In fact, there’s no evidence that the writer Amado Crowley had any genuine connection to Aleister Crowley at all.

“Amado Crowley’s account of his previous life and his relations with [Aleister Crowley] is unproven in its entirety,” Hutton tells mental_floss.

Hutton says it is not possible to know if Operation Cone of Power took place the way that Gardner described it. But he notes that Gardner’s account of Operation Cone of Power at least provided an opportunity to show Gardner’s patriotism when he was writing about the ritual in the 1950s—a time when neopagan witchcraft was routinely associated in the British media with stories of Satanism and ritual murder.

“If it didn’t happen, then it was a wonderful way of trying to get people to regard Wiccans as being patriotic and fellow citizens, instead of being some kind of enemies of society,” he says.

“Gerald [Gardner] produced the story of Operation Cone of Power after he’d coped with a great deal of barracking from the media about witches being inherently evil and perverted people. So this was one very good way of explaining that they weren’t,” Hutton says.

Heselton believes that Operation Cone of Power probably did take place as Gardner describes, because such magical ceremonies would have been an important expression of belief for the community of witches who have come to be known as the New Forest Coven.
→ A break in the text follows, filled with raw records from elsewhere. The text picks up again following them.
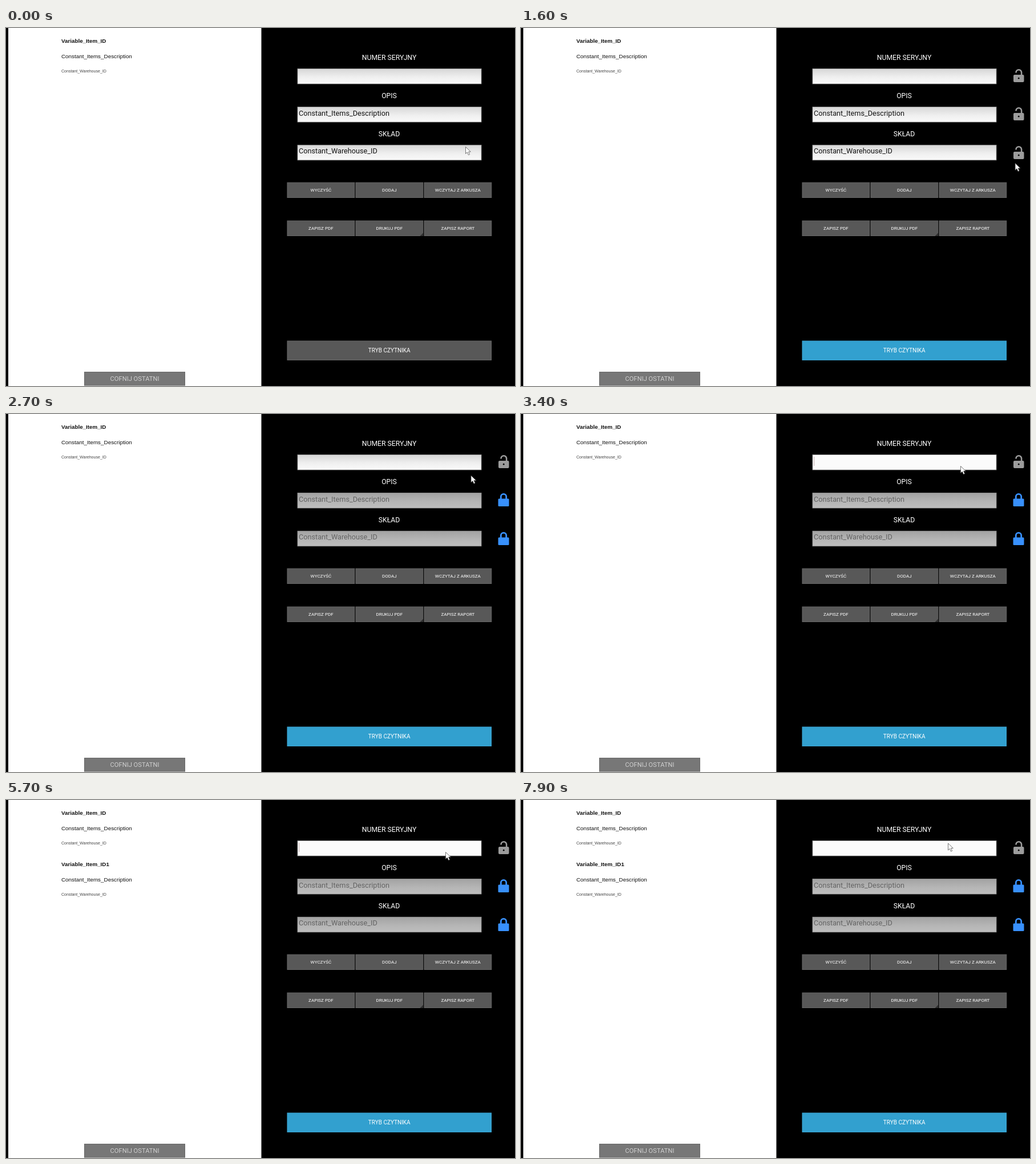
Recreate the animation shown at these times as an HTML page. Size 892 by 628 pixels, loop 8000 ms.

```html
<!DOCTYPE html>
<html lang="pl">
<head>
<meta charset="utf-8">
<title>Etykiety</title>
<style>
  html, body { margin: 0; width: 100%; height: 100%; overflow: hidden; background: #000; }
  svg { display: block; width: 892px; height: 628px; }
  text { font-family: Roboto, sans-serif; }
  .label text { font-family: "Liberation Sans", Arial, sans-serif; fill: #111; }
  .mid { text-anchor: middle; fill: #fff; }
</style>
</head>
<body>
<svg id="stage" viewBox="0 0 892 628">
  <defs>
    <linearGradient id="open" x2="0" y2="1">
      <stop offset="0" stop-color="#d6d6d6"/><stop offset=".55" stop-color="#efefef"/><stop offset="1" stop-color="#fafafa"/>
    </linearGradient>
    <linearGradient id="locked" x2="0" y2="1">
      <stop offset="0" stop-color="#a2a2a2"/><stop offset=".55" stop-color="#b5b5b5"/><stop offset="1" stop-color="#bebebe"/>
    </linearGradient>
  </defs>
  <rect width="892" height="628"/>
  <rect x="4" width="443.5" height="628" fill="#fff"/>
</svg>
<script>
const LOOP = 8000, STEP = 100;
const stage = document.getElementById('stage');

function add(tag, attrs, parent = stage, content = '') {
  const node = document.createElementNS('http://www.w3.org/2000/svg', tag);
  for (const key in attrs) node.setAttribute(key, attrs[key]);
  node.textContent = content;
  parent.appendChild(node);
  return node;
}

const show = (node, on) => node.setAttribute('display', on ? 'inline' : 'none');

function caption(x, y, size, content, fill = '#fff') {
  return add('text', { x, y, 'font-size': size, class: 'mid', style: `fill:${fill}` }, stage, content);
}

function button(x, y, width, height, size, content, fill = '#585858', ink = '#fff') {
  const face = add('rect', { x: x + .5, y: y + .5, width: width - 1, height: height - 1, fill, stroke: '#686868' });
  caption(x + width / 2, y + height / 2 + size * .36, size, content, ink);
  return face;
}

function itemLabel(top, id) {
  const group = add('g', { class: 'label', transform: `translate(97 ${top})` });
  add('text', { y: 26, 'font-size': 9.8, 'font-weight': 700 }, group, id);
  add('text', { y: 53, 'font-size': 9.87 }, group, 'Constant_Items_Description');
  add('text', { y: 77.5, 'font-size': 7.05, style: 'fill:#444' }, group, 'Constant_Warehouse_ID');
  return group;
}

function padlock(top) {
  const open = add('g', { transform: `translate(862.5 ${top})` });
  add('path', { d: 'M5 6.5V6a4.7 4.7 0 0 1 9.6 0V11', fill: 'none', stroke: '#9c9c9c', 'stroke-width': 2.6 }, open);
  add('rect', { x: .5, y: 10, width: 18.5, height: 13, rx: 2, fill: '#9c9c9c' }, open);
  add('circle', { cx: 9.7, cy: 16.2, r: 1.4 }, open);
  const closed = add('g', { transform: `translate(862.5 ${top})` });
  add('path', { d: 'M4.8 11V6a4.7 4.7 0 0 1 9.4 0V11', fill: 'none', stroke: '#3890fc', 'stroke-width': 2.8 }, closed);
  add('rect', { x: 0, y: 9.5, width: 19, height: 13.5, rx: 1.5, fill: '#3890fc' }, closed);
  return { open, closed };
}

function field(top, title, value, lockTop) {
  caption(671.5, top - 14.7, 12.2, title);
  const box = add('rect', { x: 511, y: top + .5, width: 322, height: 26.5, stroke: '#999', 'stroke-width': .8 });
  const text = add('text', { x: 513, y: top + 15.5, 'font-size': 12.7 }, stage, value);
  const lock = padlock(lockTop);
  return (locked, reader, focused) => {
    box.setAttribute('fill', locked ? 'url(#locked)' : focused ? '#fbfbfb' : 'url(#open)');
    text.setAttribute('fill', locked ? '#646464' : '#151515');
    show(lock.open, reader && !locked);
    show(lock.closed, reader && locked);
    return text;
  };
}

itemLabel(0, 'Variable_Item_ID');
const secondLabel = itemLabel(90, 'Variable_Item_ID1');
button(137, 603, 177, 24.5, 11.2, 'COFNIJ OSTATNI', '#777', '#d0d0d0');

const serial = field(71, 'NUMER SERYJNY', '', 72);
const description = field(138, 'OPIS', 'Constant_Items_Description', 139);
const warehouse = field(204.8, 'SKŁAD', 'Constant_Warehouse_ID', 207);

[['WYCZYŚĆ', 'DODAJ', 'WCZYTAJ Z ARKUSZA'], ['ZAPISZ PDF', 'DRUKUJ PDF', 'ZAPISZ RAPORT']].forEach((row, r) =>
  row.forEach((name, c) => button(492.5 + 120 * c, 270.7 + 67 * r, 118.7, 27.3, 8, name)));
add('path', { d: 'M731 359.5V365H725.5Z', fill: '#303030' });
const reader = button(492.5, 548.5, 358.5, 34.5, 10, 'TRYB CZYTNIKA');

const caret = add('rect', { y: 75, width: 1, height: 16, fill: '#c8b4b4' });
const cursor = add('path', {
  d: 'M0 0V12L2.8 9.4 4.9 14.2 7.1 13.2 5 8.6H8.8Z',
  fill: '#fff', stroke: '#555', 'stroke-width': .8, 'stroke-linejoin': 'round'
});

// time, x, y of the pointer tip
const path = [
  [0, 805.5, 208.5], [700, 757, 557], [900, 757, 557], [1700, 871, 223], [1900, 871, 223],
  [2200, 873.5, 156], [2400, 873.5, 156], [2700, 815, 108], [3100, 770.5, 91.5],
  [5700, 770.5, 91.5], [5900, 777, 84], [6200, 748.5, 76]
];

function pointer(t) {
  const next = path.findIndex(p => p[0] > t);
  if (next < 0) return path[path.length - 1].slice(1);
  const [t0, x0, y0] = path[next - 1], [t1, x1, y1] = path[next];
  const u = (t - t0) / (t1 - t0), k = u * u * (3 - 2 * u);
  return [x0 + (x1 - x0) * k, y0 + (y1 - y0) * k];
}

function render(time) {
  const t = Math.floor((time % LOOP) / STEP) * STEP;
  const reading = t >= 700, focused = t >= 3300;
  const filled = t >= 4900 && t < 5700;

  reader.setAttribute('fill', reading ? '#32a0cf' : '#585858');
  reader.setAttribute('stroke', reading ? '#3aa6d4' : '#686868');
  serial(false, reading, focused).textContent =
    filled ? 'Variable_Item_ID' + (t >= 5000 ? '1' : '') : '';
  description(t >= 2300, reading, false);
  warehouse(t >= 1700, reading, false);
  show(secondLabel, t >= 5700);

  const blink = t >= 3400 && Math.floor((t - 3400) / 500) % 2 === 0;
  show(caret, blink || (t >= 5000 && t < 5700));
  caret.setAttribute('x', filled ? 615.5 : 513.3);

  cursor.setAttribute('transform', `translate(${pointer(t)})`);
}

const start = performance.now();
function tick() {
  render(performance.now() - start);
  requestAnimationFrame(tick);
}
tick();
</script>
</body>
</html>
```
“I think it’s largely true. In fact, I turn the question on its head and reply that I think it extremely unlikely that something like this would not have happened,” Heselton tells mental_floss.

Heselton points out that the group that Gardner was involved with, the so-called New Forest Coven of witches, were mostly too old to join the armed military or civil defense forces.

“But they were motivated by the times to take part in the defense of their country, however it could be achieved, so they used what skills they believed they had, which were magical ones,” he says. “Operation Cone of Power was just the sort of thing they would have done.”